Friction result (a) and specific fuel consumption result (b) for daily check operating point OP7

Grahic Jump Location
Fig. 7

Operating points for the tests

Grahic Jump Location
Fig. 8

Friction difference in the engine operating map (positive values: steel piston has lower friction)

Grahic Jump Location
Fig. 9

Loss analysis for the operating point 1500 rpm, 200 Nm mapping point OP4

Grahic Jump Location
Fig. 10

Fuel consumption advantage of the steel piston for all mapping points

Grahic Jump Location
Fig. 11

Fuel consumption benefits at the power curve, Al versus steel piston. ISFC (thermodynamics only) difference versus BSFC (thermodynamics and friction) difference.

Grahic Jump Location
Fig. 12

Change in piston temperature (cylinder 2 thrust side bowl rim, 2000 rpm, 250 Nm) for variations in engine and cooling parameters



Some tools below are only available to our subscribers or users with an online account.

Related Content

Customize your page view by dragging and repositioning the boxes below.

Related Journal Articles
Related eBook Content
Topic Collections

Sorry!
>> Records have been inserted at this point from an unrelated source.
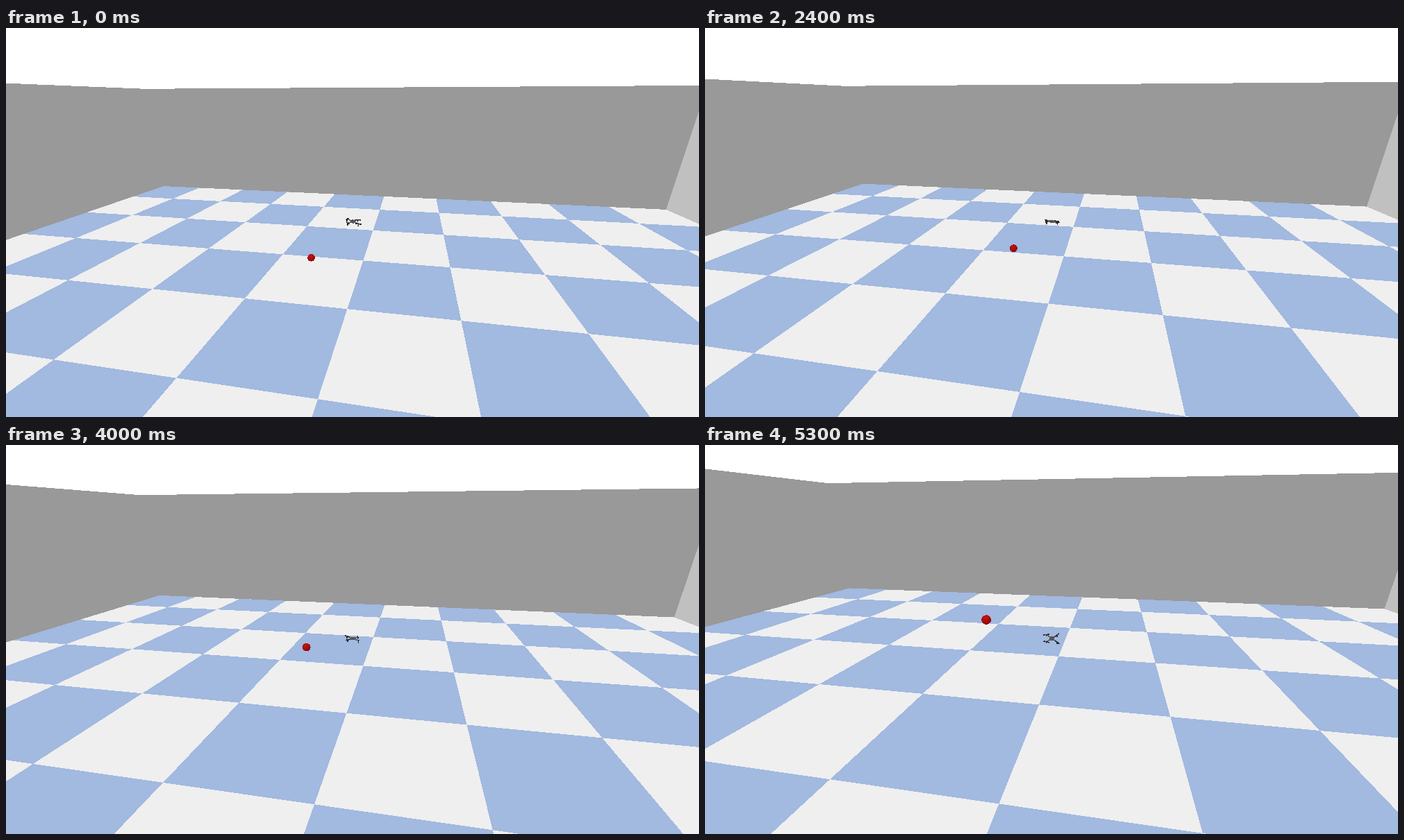
These frames come from a looping animation (998x561 px, 5400 ms). An HTML page:

```html
<!DOCTYPE html>
<html>
<head>
<meta charset="utf-8">
<style>
  html, body { margin: 0; width: 100%; height: 100%; overflow: hidden; background: #fff; }
  svg { display: block; }
</style>
</head>
<body>
<svg width="998" height="561" shape-rendering="crispEdges">
  <radialGradient id="shade" cx="0.4" cy="0.25" r="0.75">
    <stop offset="0" stop-color="#c01810"/>
    <stop offset="0.6" stop-color="#a80c08"/>
    <stop offset="1" stop-color="#840404"/>
  </radialGradient>
  <path id="walls" fill="#999"/>
  <path id="sideWall" fill="#c0c0c0"/>
  <path id="floor" fill="#efefef"/>
  <path id="tiles" fill="#a2b9e0"/>
  <g transform="translate(499.5 279) rotate(6)" fill="none">
    <path id="arms" stroke="#666" stroke-width="2"/>
    <path id="blades" stroke="#2c2c2c" stroke-width="1.6"/>
    <ellipse id="hull" rx="4" fill="#555"/>
  </g>
  <circle id="ball" fill="url(#shade)"/>
</svg>
<script>
const el = id => document.getElementById(id);
const set = (id, attrs) => Object.entries(attrs).forEach(([k, v]) => el(id).setAttribute(k, v));

const W = 998, H = 561, LOOP = 5400, STEP = 100, NEAR = 0.2;
const DEG = Math.PI / 180;
const FOCAL = H / 2 / Math.tan(30 * DEG);
const sinYaw = Math.sin(10 * DEG), cosYaw = Math.cos(10 * DEG);
const sinPitch = Math.sin(20 * DEG), cosPitch = Math.cos(20 * DEG);

// Room in tile units: x to the right, y towards the viewer, z up
const LEFT = 0.13, RIGHT = 9.89, BACK = 0.13, FRONT = 9.87, WALL = 2;
const BALL = [5, 5, 0.997], BALL_RADIUS = 0.02;

let camera;

// The camera follows the drone as it drifts and sinks ever faster
const cameraAt = t => [
  5.501 - 0.0138 * t + 0.0027 * t * t,
  6.569 + t * (0.0259 - t * (0.00417 + 0.002035 * t)),
  1.792 + t * (0.011 - t * (0.01177 + 0.00079 * t))
];

function toView([x, y, z]) {
  const dx = x - camera[0], dy = y - camera[1], dz = z - camera[2];
  const ahead = -dy * cosYaw - dx * sinYaw;
  return [dx * cosYaw - dy * sinYaw, ahead * sinPitch + dz * cosPitch, ahead * cosPitch - dz * sinPitch];
}

const toScreen = ([x, y, depth]) => [W / 2 + FOCAL * x / depth, H / 2 - FOCAL * y / depth];

function clipNear(points) {
  const out = [];
  points.forEach((a, i) => {
    const b = points[(i + 1) % points.length];
    if (a[2] >= NEAR) out.push(a);
    if ((a[2] >= NEAR) !== (b[2] >= NEAR)) {
      const s = (NEAR - a[2]) / (b[2] - a[2]);
      out.push(a.map((v, k) => v + (b[k] - v) * s));
    }
  });
  return out;
}

function polygon(points) {
  const visible = clipNear(points.map(toView)).map(toScreen);
  return visible.length ? `M${visible.join('L')}Z` : '';
}

const wall = (x0, y0, x1, y1) => polygon([[x0, y0, 0], [x1, y1, 0], [x1, y1, WALL], [x0, y0, WALL]]);
const tile = (x0, y0, x1, y1) => polygon([[x0, y0, 0], [x1, y0, 0], [x1, y1, 0], [x0, y1, 0]]);

function drawRoom() {
  let checks = '';
  for (let row = 0; row < 10; row++) {
    for (let col = row % 2; col < 10; col += 2) {
      checks += tile(Math.max(col, LEFT), Math.max(row, BACK),
        Math.min(col + 1, RIGHT), Math.min(row + 1, FRONT));
    }
  }
  set('walls', { d: wall(LEFT, BACK, LEFT, FRONT) + wall(LEFT, BACK, RIGHT, BACK) });
  set('sideWall', { d: wall(RIGHT, BACK, RIGHT, FRONT) });
  set('floor', { d: tile(LEFT, BACK, RIGHT, FRONT) });
  set('tiles', { d: checks });
}

function drawBall() {
  const view = toView(BALL), [cx, cy] = toScreen(view);
  set('ball', { cx, cy, r: BALL_RADIUS * FOCAL / view[2] });
}

// Four rotors on a cross that first tips edge-on, then opens towards the viewer
function drawDrone(t) {
  const tilt = (22 - 14.2 * t + 3.38 * t * t) * DEG;
  const flat = Math.sin(tilt), upright = Math.cos(tilt);
  const point = (radius, angle, z = 0) =>
    [radius * Math.cos(angle), radius * Math.sin(angle) * flat - z * upright];
  let arms = '', blades = '';
  for (let i = 0; i < 4; i++) {
    const angle = (40 + 90 * i) * DEG;
    const [x, y] = point(11, angle);
    const [bx, by] = point(4.5, 20 * t * (i % 2 ? 1 : -1) + i);
    const foot = point(11, angle, -3.5);
    arms += `M0 0L${x} ${y}`;
    blades += `M${x - bx} ${y - by}L${x + bx} ${y + by}M${x} ${y}L${foot}`;
  }
  set('arms', { d: arms });
  set('blades', { d: blades });
  set('hull', { ry: 1.8 + 2 * flat });
}

function draw() {
  const t = Math.floor(performance.now() % LOOP / STEP) * STEP / 1000;
  camera = cameraAt(t);
  drawRoom();
  drawDrone(t);
  drawBall();
  requestAnimationFrame(draw);
}
draw();
</script>
</body>
</html>
```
You do not have access to this content. For assistance or to subscribe, please contact us:

  • TELEPHONE: 1-800-843-2763 (Toll-free in the USA)
  • EMAIL: asmedigitalcollection@asme.org
Sign In